By Danielle Nye
ASNU’s first Town Hall of the year took place October 4, focusing on the Caf and the Aerie. The panel included ASNU President Stephano Musa, Food Services Director Ali Hamze and NU’s Chief Financial Officer John Jordan.
Musa opened up the discussion by providing Hamze with information from a student poll about satisfaction with the Caf. The main change students wanted to see was a larger variety of food, specifically on the weekends, as well as more fruit. When asked if there was a possibility of resolving this issue, Hamze mentioned the variety of foods already offered, and the changes that have taken place since the previous school year. The addition of seasoning, specials at the Grille, and peanut-free peanut butter were all based on requests, according to Hamze.

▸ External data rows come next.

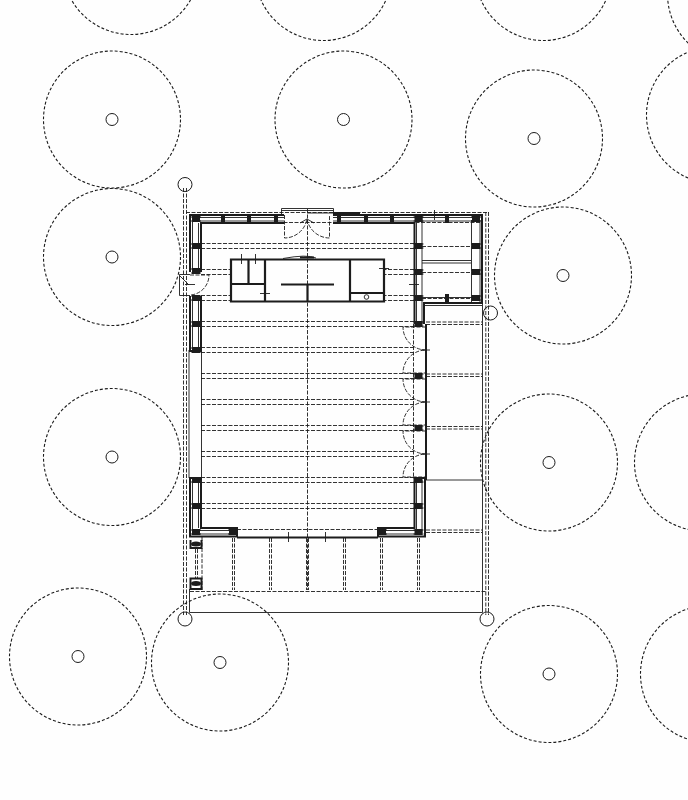
<!DOCTYPE html>
<html lang="en">
<head>
<meta charset="utf-8">
<title>Pavilion floor plan</title>
<style>
:root { --paper: #fefefe; --ink: #1c1c1c; }
* { box-sizing: border-box; }
html, body { margin: 0; width: 688px; height: 800px; overflow: hidden; background: var(--paper); }
.plan { display: block; width: 688px; height: 800px; fill: none; stroke: var(--ink); stroke-width: 1; }
.crown { stroke-dasharray: 3 2; stroke-width: 1.1; }
.dashed { stroke-dasharray: 4 1.5; stroke-width: .9; }
.fine { stroke-width: .9; }
.wall { stroke-width: 2; }
.core { stroke-width: 2.2; }
.post { fill: var(--ink); stroke: none; }
.mask { fill: var(--paper); stroke: none; }
</style>
</head>
<body>
<svg class="plan" viewBox="0 0 688 800" role="img" aria-label="Floor plan of a timber pavilion surrounded by trees">
  <defs>
    <g id="tree"><circle class="crown" r="68.5"/><circle r="6"/></g>
    <g id="post"><rect class="post" x="-4" y="-3" width="8" height="6"/><path d="M-5-2H5M-5 2H5"/></g>
    <g id="stud"><rect class="post" x="-2" y="-4" width="4" height="8"/></g>
    <path id="beam" class="dashed" d="M201 0H414M201 5H414"/>
    <path id="joist" class="dashed" d="M-1 538V590M1 538V590"/>
    <path id="side-beam" class="dashed" d="M426 0H482M426 2.5H482"/>
    <g id="double-door">
      <path class="dashed" d="M426 3H403A23 23 0 0 0 426 26A23 23 0 0 0 403 49H426"/>
      <path class="fine" d="M421 26H430"/>
    </g>
  </defs>

  <g id="trees">
    <use href="#tree" x="131" y="-34"/>
    <use href="#tree" x="323.5" y="-28"/>
    <use href="#tree" x="543.5" y="-28"/>
    <use href="#tree" x="736" y="-6"/>
    <use href="#tree" x="112" y="119.5"/>
    <use href="#tree" x="343.5" y="119.5"/>
    <use href="#tree" x="534" y="138.5"/>
    <use href="#tree" x="715" y="115"/>
    <use href="#tree" x="112" y="257"/>
    <use href="#tree" x="563" y="275.5"/>
    <use href="#tree" x="112" y="457"/>
    <use href="#tree" x="549" y="462.5"/>
    <use href="#tree" x="703" y="462.5"/>
    <use href="#tree" x="78" y="656.5"/>
    <use href="#tree" x="220" y="662.5"/>
    <use href="#tree" x="549" y="674"/>
    <use href="#tree" x="709" y="674"/>
  </g>

  <g id="roof-edge">
    <path class="dashed" d="M183.5 188V615M186.5 188V615M485.8 212V615M488.5 212V615M186 212.5H489M190 591.5H487"/>
    <path class="fine" d="M189.5 589V612.5H482.5V303"/>
    <circle cx="185" cy="184.500" r="7"/>
    <circle cx="185" cy="619" r="7"/>
    <circle cx="487" cy="619" r="7"/>
    <circle cx="490.500" cy="313" r="7"/>
  </g>

  <g id="beams">
    <use href="#beam" y="243.500"/><use href="#beam" y="269.500"/><use href="#beam" y="295.500"/>
    <use href="#beam" y="321.500"/><use href="#beam" y="347.500"/><use href="#beam" y="373.500"/>
    <use href="#beam" y="399.500"/><use href="#beam" y="425.500"/><use href="#beam" y="451.500"/>
    <use href="#beam" y="477.500"/><use href="#beam" y="503.500"/>
    <path class="dashed" d="M237 529.500H378M201 222.500H482M413.500 324V478M422 246.500H472M422 272.500H472M422 298.500H472"/>
    <use href="#side-beam" y="322"/><use href="#side-beam" y="374"/><use href="#side-beam" y="426.500"/>
    <use href="#side-beam" y="530"/>
    <path class="fine" d="M426 480H482M424 305.500H482"/>
    <use href="#joist" x="233.500"/><use href="#joist" x="270.500"/><use href="#joist" x="307.500"/>
    <use href="#joist" x="344.500"/><use href="#joist" x="381.500"/><use href="#joist" x="418.500"/>
    <path class="dashed" d="M195.500 549V578M197.500 549V578M202 537V590"/>
  </g>

  <g id="core">
    <rect class="mask" x="231" y="259" width="153" height="43"/>
    <path class="core" d="M231 259.500H384V301.500H231ZM265 259V302M248.500 259V284M231 284H265M281 284.500H334M307.500 284V302M350 259V302M350 293H384"/>
    <circle class="fine" cx="366.500" cy="297" r="2.300"/>
    <path class="fine" d="M241.500 254V264M255.500 254V264M260 293.500H270M379 268.500H389M283 258.500Q307 254 316 258"/>
    <path class="wall" d="M300 257.500H314"/>
  </g>
  <path id="centre-line" class="dashed" d="M307.500 209V590"/>

  <g id="walls">
    <path class="wall" d="M190 272V215H284M333 215H482V303H424V324M201 272V223H284M333 223H414.500V324M190 296V351H201V296M190 478V536.500H237V528H201V478ZM414.500 478V528H378V536.500H425V478Z"/>
    <path class="fine" d="M192.500 219V272M198.500 223V272M192.500 296V350M198.500 296V350M192.500 480V533M198.500 480V528M416.500 223V324M422 215V324M416.500 480V530M422 480V533M471.500 220V303M480 220V303M422 297.500H480M195 217.500H284M333 217.500H478M195 221H284M333 221H478M195 530.500H236M195 534H236M379 530.500H420M379 534H420M422 260.500H471M422 263H471"/>
    <path class="fine" d="M189 350V478M201.500 350V478"/>
    <path class="wall" d="M237 537.500H378M426 324V480M333 213H360"/>
    <path class="fine" d="M288.500 532V542M325.500 532V542M434.500 210V220M409 284.500H419"/>
  </g>

  <g id="posts">
    <use href="#post" x="196" y="219"/><use href="#post" x="196" y="246"/><use href="#post" x="196" y="271"/>
    <use href="#post" x="196" y="298"/><use href="#post" x="196" y="324"/><use href="#post" x="196" y="350"/>
    <use href="#post" x="196" y="480"/><use href="#post" x="196" y="506"/><use href="#post" x="196" y="532"/>
    <use href="#post" x="418.500" y="219"/><use href="#post" x="418.500" y="246"/><use href="#post" x="418.500" y="272"/>
    <use href="#post" x="418.500" y="298"/><use href="#post" x="418.500" y="324"/><use href="#post" x="418.500" y="376"/>
    <use href="#post" x="418.500" y="428"/><use href="#post" x="418.500" y="480"/><use href="#post" x="418.500" y="506"/>
    <use href="#post" x="418.500" y="532"/>
    <use href="#post" x="476" y="219"/><use href="#post" x="476" y="246"/><use href="#post" x="476" y="272"/><use href="#post" x="476" y="298"/>
    <use href="#post" x="233" y="532"/><use href="#post" x="382" y="532"/>
    <use href="#stud" x="223" y="219"/><use href="#stud" x="249" y="219"/><use href="#stud" x="276" y="219"/>
    <use href="#stud" x="339" y="219"/><use href="#stud" x="366" y="219"/><use href="#stud" x="392" y="219"/>
    <use href="#stud" x="447" y="219"/><use href="#stud" x="447" y="298"/>
    <path class="wall" d="M190.500 540V548H201.500V540M190.500 578.500H201.500V589H190.500Z"/>
    <ellipse class="post" cx="196" cy="544" rx="5" ry="2.500"/>
    <ellipse class="post" cx="196" cy="583.500" rx="5" ry="2.500"/>
  </g>

  <g id="doors">
    <use href="#double-door" y="324"/><use href="#double-door" y="376"/><use href="#double-door" y="428"/>
    <path class="fine" d="M281.500 216V208.500H333.500V216M281 210.500H333M307 213H333"/>
    <path class="dashed" d="M284.500 215V238A23 23 0 0 0 307 219A23 23 0 0 0 329.500 238V215"/>
    <path class="fine" d="M307 219L300 223M307 219L314 223"/>
    <path class="fine" d="M190 274.500H179.500V295.500H190M180 276L189 285M185 284.500H195"/>
    <path class="dashed" d="M190 275H209A20 20 0 0 1 190 295"/>
  </g>
</svg>
</body>
</html>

As far as variety on weekends, there has been the addition of the Tossed section being open for Saturday lunch and Sunday dinner; the only line not open on weekends is the World Fare line (i.e., the burrito/taco station during lunches on the weekdays). Other students complained about the poor hours windows on the weekends; however, Jordan stated that in order to extend these hours, they would have to increase the room and board rate by 4%. One student suggested taking a poll about preferred weekend Caf hours and then shifting the hours to accommodate the majority. Hamze and Jordan both agreed they would look into this.
Regarding the original question, Musa asked if there was a possibility of changes being made due to high demand from students. “I don’t have an answer right now,” Hamze said, and Jordan added that making changes is a process that takes time. Hamze provided more details about the variety of options now provided at the Caf, such as the new six-week menu cycle – rather than the previous four-week cycle – which now allows more options, as well as “premium nights” every Tuesday, which provide a special item not usually on the menu, such as s’mores or soft pretzels. Hamze has also worked with the chef to bring more variety to the World Fare line, including more diverse foods like Chinese, Lebanese, Greek, and Mexican.

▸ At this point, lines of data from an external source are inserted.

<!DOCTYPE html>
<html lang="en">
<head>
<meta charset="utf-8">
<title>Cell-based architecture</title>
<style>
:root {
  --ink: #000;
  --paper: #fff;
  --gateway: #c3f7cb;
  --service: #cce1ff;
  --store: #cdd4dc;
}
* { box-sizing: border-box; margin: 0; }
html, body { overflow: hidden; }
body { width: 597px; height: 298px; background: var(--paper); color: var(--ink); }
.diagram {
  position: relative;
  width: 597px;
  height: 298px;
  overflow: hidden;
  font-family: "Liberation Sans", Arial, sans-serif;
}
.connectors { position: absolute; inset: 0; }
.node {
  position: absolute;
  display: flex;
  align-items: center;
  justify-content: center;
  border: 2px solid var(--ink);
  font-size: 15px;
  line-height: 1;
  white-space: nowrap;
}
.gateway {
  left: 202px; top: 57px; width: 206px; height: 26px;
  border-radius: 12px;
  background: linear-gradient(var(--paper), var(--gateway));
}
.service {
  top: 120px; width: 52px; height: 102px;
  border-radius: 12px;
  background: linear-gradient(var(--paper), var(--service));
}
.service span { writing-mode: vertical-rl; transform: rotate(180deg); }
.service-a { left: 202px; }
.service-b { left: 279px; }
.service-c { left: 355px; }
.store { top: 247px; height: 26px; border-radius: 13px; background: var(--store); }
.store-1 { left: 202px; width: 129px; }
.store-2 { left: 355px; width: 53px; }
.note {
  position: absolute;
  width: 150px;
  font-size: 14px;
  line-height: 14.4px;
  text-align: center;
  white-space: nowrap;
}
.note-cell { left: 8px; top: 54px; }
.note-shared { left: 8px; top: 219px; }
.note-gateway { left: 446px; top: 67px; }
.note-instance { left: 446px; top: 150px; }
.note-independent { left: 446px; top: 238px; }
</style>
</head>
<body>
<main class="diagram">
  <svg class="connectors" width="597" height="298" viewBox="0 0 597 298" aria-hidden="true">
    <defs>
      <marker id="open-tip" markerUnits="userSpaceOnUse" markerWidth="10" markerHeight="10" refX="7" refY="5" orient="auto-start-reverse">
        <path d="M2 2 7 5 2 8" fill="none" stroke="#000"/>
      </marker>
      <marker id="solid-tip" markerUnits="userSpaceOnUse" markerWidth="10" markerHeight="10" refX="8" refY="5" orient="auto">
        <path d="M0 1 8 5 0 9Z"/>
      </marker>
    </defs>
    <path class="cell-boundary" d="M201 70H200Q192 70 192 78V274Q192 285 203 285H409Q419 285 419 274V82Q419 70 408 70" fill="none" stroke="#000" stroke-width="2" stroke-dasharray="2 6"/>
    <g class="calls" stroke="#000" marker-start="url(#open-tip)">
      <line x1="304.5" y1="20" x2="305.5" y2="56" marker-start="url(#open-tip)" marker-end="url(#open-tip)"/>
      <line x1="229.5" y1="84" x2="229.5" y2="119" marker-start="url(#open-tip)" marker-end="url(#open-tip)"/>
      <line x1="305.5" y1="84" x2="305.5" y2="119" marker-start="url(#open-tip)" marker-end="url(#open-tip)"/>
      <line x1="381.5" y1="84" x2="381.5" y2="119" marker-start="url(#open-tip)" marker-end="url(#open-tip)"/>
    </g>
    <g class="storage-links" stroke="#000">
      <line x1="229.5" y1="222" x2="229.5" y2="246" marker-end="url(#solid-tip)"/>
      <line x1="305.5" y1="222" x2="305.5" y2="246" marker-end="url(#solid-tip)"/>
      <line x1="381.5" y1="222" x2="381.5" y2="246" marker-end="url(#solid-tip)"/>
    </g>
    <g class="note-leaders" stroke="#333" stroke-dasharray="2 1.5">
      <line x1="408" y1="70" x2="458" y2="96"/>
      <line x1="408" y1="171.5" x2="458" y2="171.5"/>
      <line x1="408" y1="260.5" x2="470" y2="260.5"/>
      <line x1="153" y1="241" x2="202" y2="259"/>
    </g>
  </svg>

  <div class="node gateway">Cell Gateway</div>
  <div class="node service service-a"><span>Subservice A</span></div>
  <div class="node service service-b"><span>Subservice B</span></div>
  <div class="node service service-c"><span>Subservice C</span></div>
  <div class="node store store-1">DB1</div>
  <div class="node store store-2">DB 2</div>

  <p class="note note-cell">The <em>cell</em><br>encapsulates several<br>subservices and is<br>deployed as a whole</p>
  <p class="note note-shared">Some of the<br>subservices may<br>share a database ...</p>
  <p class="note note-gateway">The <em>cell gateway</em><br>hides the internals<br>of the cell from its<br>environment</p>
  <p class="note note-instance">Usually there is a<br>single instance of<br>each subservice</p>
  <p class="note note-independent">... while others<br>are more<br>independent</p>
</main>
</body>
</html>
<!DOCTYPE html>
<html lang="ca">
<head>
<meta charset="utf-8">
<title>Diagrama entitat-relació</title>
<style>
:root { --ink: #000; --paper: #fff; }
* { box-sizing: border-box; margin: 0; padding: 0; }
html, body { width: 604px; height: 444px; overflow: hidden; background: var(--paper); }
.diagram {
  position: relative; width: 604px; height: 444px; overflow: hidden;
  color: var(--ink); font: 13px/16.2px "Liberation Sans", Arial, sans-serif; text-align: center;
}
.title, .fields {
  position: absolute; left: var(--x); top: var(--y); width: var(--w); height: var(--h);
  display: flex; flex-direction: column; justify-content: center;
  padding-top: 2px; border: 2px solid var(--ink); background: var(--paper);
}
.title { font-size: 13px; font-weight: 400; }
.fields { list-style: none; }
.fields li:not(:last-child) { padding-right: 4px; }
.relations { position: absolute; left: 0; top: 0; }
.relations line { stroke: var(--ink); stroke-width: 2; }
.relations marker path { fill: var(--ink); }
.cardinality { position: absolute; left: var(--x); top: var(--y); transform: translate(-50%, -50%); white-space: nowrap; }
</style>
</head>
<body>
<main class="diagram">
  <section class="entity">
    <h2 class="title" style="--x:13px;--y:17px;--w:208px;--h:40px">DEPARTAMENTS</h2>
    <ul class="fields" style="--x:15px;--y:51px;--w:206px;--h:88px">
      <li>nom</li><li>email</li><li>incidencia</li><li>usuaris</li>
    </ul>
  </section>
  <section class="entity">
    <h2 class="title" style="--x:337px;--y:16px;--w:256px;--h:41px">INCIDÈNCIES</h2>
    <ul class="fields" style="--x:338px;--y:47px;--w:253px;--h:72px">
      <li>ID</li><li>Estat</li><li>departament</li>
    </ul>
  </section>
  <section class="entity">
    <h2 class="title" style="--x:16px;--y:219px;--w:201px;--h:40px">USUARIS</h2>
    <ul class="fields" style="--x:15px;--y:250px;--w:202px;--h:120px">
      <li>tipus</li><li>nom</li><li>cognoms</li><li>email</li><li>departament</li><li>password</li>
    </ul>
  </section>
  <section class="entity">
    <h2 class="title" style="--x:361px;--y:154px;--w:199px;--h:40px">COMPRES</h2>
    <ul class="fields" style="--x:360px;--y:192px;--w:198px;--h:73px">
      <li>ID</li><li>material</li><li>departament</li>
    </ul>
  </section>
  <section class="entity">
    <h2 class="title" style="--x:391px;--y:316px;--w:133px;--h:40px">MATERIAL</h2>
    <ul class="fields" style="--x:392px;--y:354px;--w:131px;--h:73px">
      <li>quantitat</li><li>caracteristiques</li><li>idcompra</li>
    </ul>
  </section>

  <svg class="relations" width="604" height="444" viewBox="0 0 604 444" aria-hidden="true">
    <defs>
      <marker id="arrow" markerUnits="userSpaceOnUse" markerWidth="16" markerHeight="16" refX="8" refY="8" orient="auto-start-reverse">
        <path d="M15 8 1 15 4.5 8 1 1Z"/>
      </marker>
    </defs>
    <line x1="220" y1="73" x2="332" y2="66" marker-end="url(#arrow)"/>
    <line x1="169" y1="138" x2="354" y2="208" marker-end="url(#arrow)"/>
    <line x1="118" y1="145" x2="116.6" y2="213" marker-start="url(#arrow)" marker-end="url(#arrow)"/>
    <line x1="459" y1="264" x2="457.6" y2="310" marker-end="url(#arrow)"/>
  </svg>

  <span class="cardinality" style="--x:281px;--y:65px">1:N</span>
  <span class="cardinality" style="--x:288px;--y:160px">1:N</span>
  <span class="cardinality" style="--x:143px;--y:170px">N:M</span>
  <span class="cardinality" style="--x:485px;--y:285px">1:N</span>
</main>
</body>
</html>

One student asked what students with severe allergies should do to better navigate the Caf, as not all allergens are listed. She requested that a list of every ingredient in each dish be displayed by the food, so others could determine whether or not the food was safe to ingest. Hamze explained this would have to wait until the end of the first six-week cycle, but that he could eventually print out labels for each food after the cycle. He told the audience about an instance where a student was allergic to the oil used at the Grille, and they provided a single fryer with olive oil specifically for this student.
While student opinions continue to vary regarding Caf food and hours, ASNU’s Town Hall meeting showed that Hamze and Jordan are pleased with current progress but are open to working with students towards further improvements.